According to the Federal Election Commission website, the Federal Election Campaign Act and Commission regulations “specifically prohibit foreign nationals from participating in the decisions of any person involving election-related activity.”
“For example, a foreign national volunteer may attend committee events and campaign strategy meetings, but may not be involved in the management of the committee,” it added.
Foreign nationals are also prohibited from contributing to political campaigns, the commission also stated.
Shaun McCutcheon, who filed the complaint for the Coolidge Reagan Foundation, told the Free Beacon any illegal immigrants employed by the campaign should lose their jobs if the commission finds the Sanders campaign in violation of the law.
“The involvement of foreigners, especially with all that went on during the 2016 election, can’t be allowed in our elections,” McCutcheon said.
Sanders nor Sisa have commented on the complaint.
— YvonneWingettSanchez ???? (@yvonnewingett) February 27, 2019
Sisa told the Arizona Republic in July 2016 that her parents illegally immigrated to the United States from Argentina when she was 6 years old, a fact that she hid from her friends.
She said she got her driver’s license at age 22.
At the time of the interview, she was serving as a page to the Arizona delegation to the Democratic National Convention. She said she worked for the Sanders campaign in a role in Arizona but that she would be urging her family to vote for Hillary Clinton.

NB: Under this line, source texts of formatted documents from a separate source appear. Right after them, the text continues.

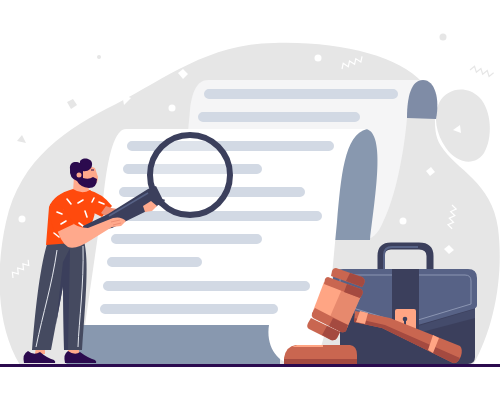
<!DOCTYPE html>
<html lang="en">
<head>
<meta charset="utf-8">
<title>Legal document review</title>
<style>
:root{
  --backdrop:#e6e6e6; --paper:#ffffff; --paper-back:#f5f5f6; --rule:#d2d9e4;
  --curl:#8898af; --curl-dark:#7f8ca6; --navy:#3b3f5c; --slate:#576286; --slate-dark:#444b6b;
  --ink:#2b0a4e; --shirt:#ff4a0d; --skin:#ffa98c; --skin-dark:#f08f74;
  --wood:#c96650; --wood-dark:#a44a40; --wood-light:#ffa584; --trousers:#454a60;
}
html,body{margin:0;padding:0;background:#fff;overflow:hidden}
.scene{display:block;width:500px;height:400px}
.backdrop{fill:var(--backdrop)}
.confetti{fill:#fff}
.confetti-line{fill:none;stroke:#fff;stroke-width:1.2}
.paper{fill:var(--paper)}
.paper-back{fill:var(--paper-back)}
.rules{stroke:var(--rule);stroke-width:10;stroke-linecap:round}
.curl{fill:var(--curl)}
.curl-dark{fill:var(--curl-dark)}
.navy{fill:var(--navy)}
.slate{fill:var(--slate)}
.slate-dark{fill:var(--slate-dark)}
.ink{fill:var(--ink)}
.shirt{fill:var(--shirt)}
.skin{fill:var(--skin)}
.skin-dark{fill:var(--skin-dark)}
.trousers{fill:var(--trousers)}
.wood{fill:var(--wood)}
.wood-dark{fill:var(--wood-dark)}
.wood-light{fill:var(--wood-light)}
.seam{fill:none;stroke:#e4e7ee;stroke-width:1}
.stitch{fill:none;stroke:#8b95b2;stroke-width:1}
.dash{stroke:#fff;stroke-width:1.6;stroke-linecap:round}
</style>
</head>
<body>
<svg class="scene" viewBox="0 0 500 400" role="img" aria-label="Man examining a long scroll with a magnifying glass beside a gavel and briefcase">
  <defs>
    <path id="squiggle" d="M0 0l5-3 1 6 5-3 1 6 5-3 1 6 5-3"/>
  </defs>

  <g id="background">
    <path class="backdrop" d="M20 365C-6 322-3 262 6 222C20 158 68 128 116 104C166 78 208 44 274 43C340 41 398 56 422 82C444 106 428 126 441 146C456 170 492 182 498 228C504 276 494 328 473 365Z"/>
    <path class="backdrop" d="M439 103C447 88 466 85 479 97C492 110 493 138 484 153C475 167 456 163 446 148C436 134 433 116 439 103Z"/>
    <g class="backdrop">
      <circle cx="443" cy="37" r="3.5"/><circle cx="99" cy="57" r="2"/>
      <path d="M67 102l6-3 4 6-6 4zM17 141l5-6 4 8z"/>
    </g>
    <g class="confetti">
      <circle cx="172" cy="108" r="3.5"/><circle cx="318" cy="58" r="3.5"/><circle cx="403" cy="221" r="3.5"/><circle cx="22" cy="219" r="3.5"/>
      <path d="M122 94l9 4-7 7zM453 130l7-5 1 8zM178 73l5-4 5 5-5 5zM426 171l5-4 4 5-5 4zM444 249l5-4 5 5-5 4z"/>
    </g>
    <g class="confetti-line">
      <use href="#squiggle" transform="translate(342 69) rotate(-47)"/>
      <use href="#squiggle" transform="translate(452 205) rotate(75)"/>
      <use href="#squiggle" transform="translate(13 278) rotate(-65)"/>
    </g>
    <use href="#squiggle" transform="translate(470 70) rotate(-8)" fill="none" stroke="#e6e6e6" stroke-width="1.2"/>
  </g>

  <g id="back-sheet">
    <path class="paper-back" d="M208 80H424C410 84 408 104 407 118C404 152 396 196 383 222C378 234 372 240 362 240H178L190 110C192 92 197 80 208 80Z"/>
    <path class="curl-dark" d="M407 118C407 97 411 80 423 80C435 80 440 99 436 119Z"/>
    <g class="rules">
      <path d="M209 94H393M203 117H355"/>
    </g>
  </g>

  <g id="front-sheet">
    <path class="curl" d="M333 240C336 200 336 129 366 129C386 133 375 196 370 240Z"/>
    <path class="curl" d="M76 325H280V365H66Z"/>
    <path class="paper" d="M126 129H367C344 134 341 178 337 222C331 282 328 338 318 353C311 364 304 365 294 365C275 362 266 344 269 325H85L103 200Q110 129 126 129Z"/>
    <g class="rules">
      <path d="M132 146H329M128 169H257M124 192H300M120 216H317M116 239H257M112 262H197M108 286H305M105 309H273"/>
    </g>
  </g>

  <g id="briefcase">
    <path d="M381 270V256Q381 246 391 246H419Q430 246 430 256V270" fill="none" stroke="#3b3f5c" stroke-width="7"/>
    <path d="M384 270V255Q384 247 392 247H418" fill="none" stroke="#576286" stroke-width="2"/>
    <path class="navy" d="M340 300H475V357Q475 364 468 364H347Q340 364 340 357Z"/>
    <path class="slate-dark" d="M418 326L475 309V318L418 333Z"/>
    <path class="slate" d="M343 269H468Q477 269 477 278V305Q477 308 473 309L418 325H392L340 309Q333 307 333 302V278Q333 269 343 269Z"/>
    <path class="stitch" d="M340 304V280Q340 275 346 275H465Q471 275 471 281V304L418 320H392Z"/>
    <path class="navy" d="M392 269H419V333H392Z"/>
    <rect class="wood-light" x="395" y="309" width="21" height="24" rx="2"/>
    <circle class="navy" cx="405" cy="319" r="2.3"/>
    <rect class="navy" x="404" y="320" width="2" height="6"/>
  </g>

  <g id="gavel">
    <path class="wood" d="M296 345H350Q357 346 357 355V364H284V358Q286 346 296 345Z"/>
    <path class="wood-dark" d="M284 359H357V364H284Z"/>
    <path class="wood-light" d="M297 345H323V347H292Z"/>
    <g id="gavel-handle">
      <path class="wood" d="M355 311L390 318L460 346Q463 349 461 356Q458 364 453 363L382 328L354 322Z"/>
      <path class="wood-dark" d="M354 318L385 325L460 358Q457 364 453 363L382 328L354 322Z"/>
      <path class="wood-light" d="M360 311L368 313L365 324L356 322ZM433 335L439 338L433 353L428 350Z"/>
    </g>
    <g id="gavel-head">
      <path class="wood-light" d="M324 282L361 296L347 328L313 311Z"/>
      <path class="wood" d="M342 289L361 296L347 328L329 319Z" opacity=".45"/>
      <path class="wood" d="M336 268L362 277Q366 279 364 284L362 287L331 276L332 271Q333 268 336 268Z"/>
      <path class="wood-dark" d="M350 273L362 277Q366 279 364 284L362 287L346 281Z"/>
      <path class="wood" d="M328 277L361 289Q364 291 362 295L360 298L324 284L325 279Q326 277 328 277Z"/>
      <path class="wood-dark" d="M347 284L361 289Q364 291 362 295L360 298L344 292Z"/>
      <path class="wood" d="M315 308L348 325L346 331Q344 333 341 332L313 318Q311 316 312 313Z"/>
      <path class="wood-dark" d="M333 318L348 325L346 331Q344 333 341 332L329 326Z"/>
      <path class="wood" d="M311 318L340 332L337 338Q335 341 331 340L309 329Q306 327 308 323Z"/>
      <path class="wood-dark" d="M327 326L340 332L337 338Q335 341 331 340L322 335Z"/>
    </g>
  </g>

  <path class="ink" id="ground" d="M0 364H500V367H0Z"/>

  <g id="man">
    <g id="legs">
      <path class="skin" d="M36 346H45V354H35ZM68 346H79V354H68Z"/>
      <path class="trousers" d="M47 244L84 241C89 260 86 296 82 350H64L63 286L51 350H32C35 314 39 272 47 244Z"/>
      <path class="navy" d="M63 262L70 248L68 350H64L63 286L56 325Z"/>
      <path class="seam" d="M57 250C52 285 43 313 36 347"/>
      <path class="seam" d="M83 246C84 285 79 320 78 347"/>
    </g>
    <g id="shoes" class="ink">
      <path d="M24 363Q22 354 28 351Q34 356 40 352Q47 358 54 360Q56 362 55 363Z"/>
      <path d="M65 363Q63 354 68 351Q75 356 80 352Q88 358 95 360Q97 362 96 363Z"/>
    </g>
    <g id="far-arm">
      <path class="shirt" d="M88 190Q102 193 112 206L102 217L88 210Z"/>
      <path class="skin-dark" d="M106 206Q118 212 130 207L146 203L148 210L122 218Q108 219 101 213Z"/>
    </g>
    <g id="head">
      <path class="skin" d="M74 176L87 182L90 194Q82 202 73 192Z"/>
      <path class="skin" d="M78 168Q86 164 95 168L98 177Q98 185 91 186Q79 187 76 178Z"/>
      <path class="ink" d="M70 169C69 161 77 161 80 163C79 157 91 157 92 163C93 169 87 172 83 171V178Q89 180 93 177L97 179Q97 188 89 188Q80 187 77 181Q69 178 70 169Z"/>
      <circle class="skin" cx="79" cy="175" r="2.5"/>
      <path d="M91 170l3 0M93 180l3 0" stroke="#2b0a4e" stroke-width="1"/>
    </g>
    <g id="torso">
      <path class="shirt" d="M73 189Q82 195 90 190Q97 194 95 211C94 223 87 229 85 242L46 245L49 207Q54 194 73 189Z"/>
      <path class="dash" d="M67 199l4 5M78 203l5-3M85 211l2 6M63 210l-5 2M54 233l5 4M72 236l6-2M99 202l5 2M94 198l-2 4M53 218l5 3M79 223l4 3"/>
    </g>
  </g>

  <g id="magnifier">
    <circle cx="190" cy="175" r="40" fill="#fff" fill-opacity=".25" stroke="#3b3f5c" stroke-width="6"/>
    <path d="M164 203L150 199" stroke="#3b3f5c" stroke-width="7"/>
    <path class="navy" d="M148 189L156 186L163 200L157 206L112 228L84 232L83 226L108 214Z"/>
    <path d="M109 216L148 193" stroke="#576286" stroke-width="1.5"/>
  </g>

  <g id="near-arm">
    <path class="skin" d="M55 223L70 220Q76 228 88 228L113 218Q121 216 126 221L121 226L112 227L91 240Q76 250 68 247Q60 242 55 223Z"/>
    <path class="shirt" d="M50 204Q60 202 66 212L74 224L55 233Q48 216 50 204Z"/>
    <path class="dash" d="M57 212l5 2M61 224l5-3"/>
    <path class="skin" d="M143 206L151 201L157 206L152 211L145 212Z"/>
    <path d="M111 222l9-2M113 225l8-2" stroke="#f08f74" stroke-width="1"/>
  </g>
</svg>
</body>
</html>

“Even though I can’t vote, I can get 200 people to vote, and that matters,” Sisa said. “Everything can change depending on who becomes the next president. Our voice is starting to matter, and we can have an impact even though we can’t cast a ballot ourselves.”

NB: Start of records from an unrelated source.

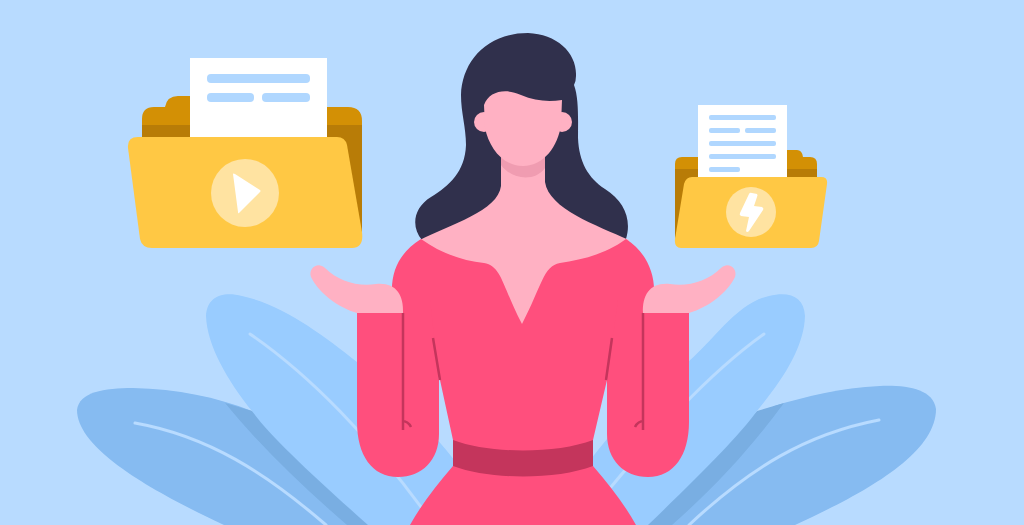
<!DOCTYPE html>
<html lang="en">
<head>
<meta charset="utf-8">
<title>Woman comparing two folders</title>
<style>
:root {
  --sky: #b8dbff;
  --leaf-back: #86bbf1;
  --leaf-front: #99ccff;
  --leaf-shade: #79aee2;
  --vein: #b8dbff;
  --folder: #ffc844;
  --folder-back: #d39005;
  --folder-shade: #b87c07;
  --badge: #ffe3a1;
  --paper: #fff;
  --text-bar: #b0d7ff;
  --hair: #30304c;
  --skin: #ffb1c3;
  --skin-shade: #f09cb1;
  --dress: #ff4f7d;
  --dress-shade: #c4355c;
}
html, body { margin: 0; overflow: hidden; background: var(--sky); }
.scene { display: block; width: 1024px; height: 525px; }
.leaf-back { fill: var(--leaf-back); }
.leaf-front { fill: var(--leaf-front); }
.leaf-shade { fill: var(--leaf-shade); }
.vein { fill: none; stroke: var(--vein); stroke-width: 3; stroke-linecap: round; }
.folder-front { fill: var(--folder); }
.folder-back { fill: var(--folder-back); }
.folder-shade { fill: var(--folder-shade); }
.badge { fill: var(--badge); }
.paper { fill: var(--paper); }
.text-bars { fill: var(--text-bar); }
.hair { fill: var(--hair); }
.skin { fill: var(--skin); }
.skin-shade { fill: var(--skin-shade); }
.dress { fill: var(--dress); }
.belt { fill: var(--dress-shade); }
.seam { fill: none; stroke: var(--dress-shade); stroke-width: 2.5; }
</style>
</head>
<body>
<svg class="scene" viewBox="0 0 1024 525" role="img" aria-label="Woman in a pink dress holding a large folder and a small folder in balance">
  <rect width="1024" height="525" fill="var(--sky)"/>

  <g id="leaves-left">
    <path class="leaf-back" d="M224 525C160 495 77 451 77 410C79 392 104 388 133 388C178 389 216 397 252 411L400 525Z"/>
    <path class="leaf-shade" d="M225 403L252 411L372 525H347C302 486 262 448 225 403Z"/>
    <path class="vein" d="M135 423C208 436 266 473 326 525"/>
    <path class="leaf-front" d="M368 525C312 475 270 436 252 411C227 380 207 345 206 316C207 297 222 291 242 296C283 305 323 335 357 362C402 398 440 440 470 480V525Z"/>
    <path class="vein" d="M250 334C310 375 372 440 424 511"/>
  </g>

  <g id="leaves-right">
    <path class="leaf-back" d="M795 525C862 494 936 455 936 409C933 389 907 385 880 386C840 388 808 396 774 406L620 525Z"/>
    <path class="leaf-shade" d="M784 403L757 411L646 525H672C715 487 750 449 784 403Z"/>
    <path class="vein" d="M879 420C806 434 750 468 689 525"/>
    <path class="leaf-front" d="M648 525C700 475 738 437 757 411C784 378 804 347 805 316C804 297 790 291 769 296C737 303 713 341 689 361C640 396 605 440 575 480V525Z"/>
    <path class="vein" d="M764 334C705 376 650 440 611 487"/>
  </g>

  <g id="video-folder">
    <path class="folder-back" d="M142 125V119Q142 107 154 107H165Q167 96 178 96H240V107H348Q362 107 362 121V125L300 150H160Z"/>
    <path class="folder-shade" d="M142 125H362V235L330 150H142Z"/>
    <rect class="paper" x="190" y="58" width="137" height="90"/>
    <g class="text-bars">
      <rect x="207" y="74" width="103" height="9" rx="4"/>
      <rect x="207" y="93" width="47" height="9" rx="4"/>
      <rect x="262" y="93" width="48" height="9" rx="4"/>
    </g>
    <path class="folder-front" d="M138 137H337Q345 137 347 145L362 232Q364 248 352 248H152Q142 248 140 239L128 148Q127 137 138 137Z"/>
    <circle class="badge" cx="245" cy="193" r="34"/>
    <path class="paper" d="M233 174Q233 173 235 174L260 190Q261 191 260 192L239 213Q238 214 238 212Z"/>
  </g>

  <g id="fast-folder">
    <path class="folder-back" d="M675 169V164Q675 157 682 157H760V150H797Q802 150 803 157H810Q817 157 817 164V169L800 182H690Z"/>
    <path class="folder-shade" d="M675 169H817V180H690L675 240Z"/>
    <rect class="paper" x="698" y="105" width="89" height="78"/>
    <g class="text-bars">
      <rect x="709" y="115" width="67" height="5" rx="2"/>
      <rect x="709" y="128" width="31" height="5" rx="2"/>
      <rect x="745" y="128" width="31" height="5" rx="2"/>
      <rect x="709" y="141" width="67" height="5" rx="2"/>
      <rect x="709" y="154" width="67" height="5" rx="2"/>
      <rect x="709" y="167" width="31" height="5" rx="2"/>
    </g>
    <path class="folder-front" d="M692 177H821Q828 177 827 184L819 241Q818 248 811 248H681Q674 248 675 239L684 184Q686 177 692 177Z"/>
    <circle class="badge" cx="751" cy="212" r="25"/>
    <path class="paper" d="M749 194Q750 192 752 193L757 194Q758 195 757 197L754 206L762 207Q764 208 763 210L749 231Q747 233 746 231L749 217L741 216Q739 215 740 213Z"/>
  </g>

  <g id="woman">
    <path class="hair" d="M422 240C411 227 413 208 431 197C449 186 465 172 466 145C466 127 461 113 461 95C462 62 486 33 528 33C557 34 577 53 576 76Q576 81 574 85C579 98 578 120 578 138C579 162 588 178 605 189C624 201 632 219 626 239Z"/>

    <g id="head-and-shoulders">
      <path class="skin" d="M501 150V186C498 211 451 224 418 241L450 275L522 330L600 275L629 240C596 225 549 209 545 182V150Z"/>
      <path class="skin-shade" d="M501 156H545V168C535 182 512 180 501 165Z"/>
      <circle class="skin" cx="484" cy="122" r="10"/>
      <circle class="skin" cx="562" cy="122" r="10"/>
      <path class="skin" d="M484 105C489 91 506 88 521 95C535 101 548 102 562 100L561 125C558 146 544 166 523 166C502 166 489 147 485 128Z"/>
    </g>

    <g id="dress">
      <path class="dress" d="M421 239C442 254 464 261 484 263C502 266 502 286 522 324C542 286 543 266 560 263C581 260 606 254 626 239C645 251 655 272 654 293L640 320L607 380L593 440V466C610 486 625 505 636 525H410C421 505 436 486 453 466V440L440 380L405 320L392 293C391 268 402 251 421 239Z"/>
      <path class="dress" d="M357 313H403L402 300L430 300L439 380V434C439 460 422 477 398 477C372 477 357 455 357 422Z"/>
      <path class="dress" d="M689 313H643L644 300L618 300L607 380V434C607 460 624 477 648 477C674 477 689 455 689 422Z"/>
      <path class="belt" d="M453 440C490 454 556 454 593 440V466C556 480 490 480 453 466Z"/>
      <g class="seam">
        <path d="M403 313V430M402 421Q408 421 411 427M643 313V430M644 421Q638 421 635 427"/>
        <path d="M433 338L440 380M612 338L606 380"/>
      </g>
    </g>

    <g id="hands" class="skin">
      <path d="M357 313C337 307 319 293 311 277C308 268 318 261 325 268C338 281 358 287 376 284C395 282 404 294 403 313Z"/>
      <path d="M689 313C709 307 727 293 735 277C738 268 728 261 721 268C708 281 688 287 670 284C651 282 642 294 643 313Z"/>
    </g>
  </g>
</svg>
</body>
</html>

Sisa said she was counting on Clinton instituting laws that would make people like her father legal. “What I’m hoping to hear more of all,” she said. “is that things are going to be solved once and for all within the next few years.”
Sisa has been arrested at least twice, once after taking part in a sit-in outside Sen. Chuck Schumer (D-N.Y.)’s office in Washington in late 2017 as an attempt to get lawmakers to push for permanent legal status for her and those like her.
She and seven other illegal immigrants claimed that they would refuse to leave the jail or identify themselves to authorities until Schumer and Rep. Carlos Curbelo (R-Fla.) said they would block any spending bill that didn’t include the legal status.
ASU senior and DACA recipient Belen Sisa was arrested in Washington D.C. on Friday after taking part in a sit-in outside Sen. Chuck Schumer’s office as part of a fight for a Clean Dream Act. — latest from @statepress
— Fortesa Latifi (@fortesalatifi) December 16, 2017
Sisa was described at the time by The State Press as a political science senior at Arizona State University.
According to Sisa’s Facebook page, she manages the group “Undocumented Students for Education Equity at ASU.” She studied political science and history at the university, conducted Latino outreach for Sanders’ 2016 presidential campaign, and was a media manager for NextGen America.
Just five weeks prior to her first arrest, Sisa was arrested for protesting in the Philip A. Hart Senate Office Building in Washington. The State Press said that Sisa and 10 other illegal immigrants conducted the protest on behalf of an advocacy group United We Dream.
Sisa and other protesters chanted “Clean DREAM Act” until they were arrested. The “clean” part refers to activists desiring the passage of legal status for the Dreamers without any compromise with Republicans, such as funding for the border wall.
“I participated in this action because my heart led me to commit myself to put everything on the line for something much bigger than myself,” Sisa wrote in a Facebook post. “Two months ago the Trump administration took away DACA (Deferred Action for Child Arrivals), something we knew would happen, but it opened many old wounds. I could not help but think back to every struggle my family endured for us and for me to be who I am.”
After Sisa’s second arrest, her mother Isabel O’Neal said she was proud of her daughter but also concerned.
“She’s so brave,” O’Neal said. “DACA is expiring every day. Hers is going to expire in one year and what are we going to do with all of these youth? Congress has to pass the Dream Act.”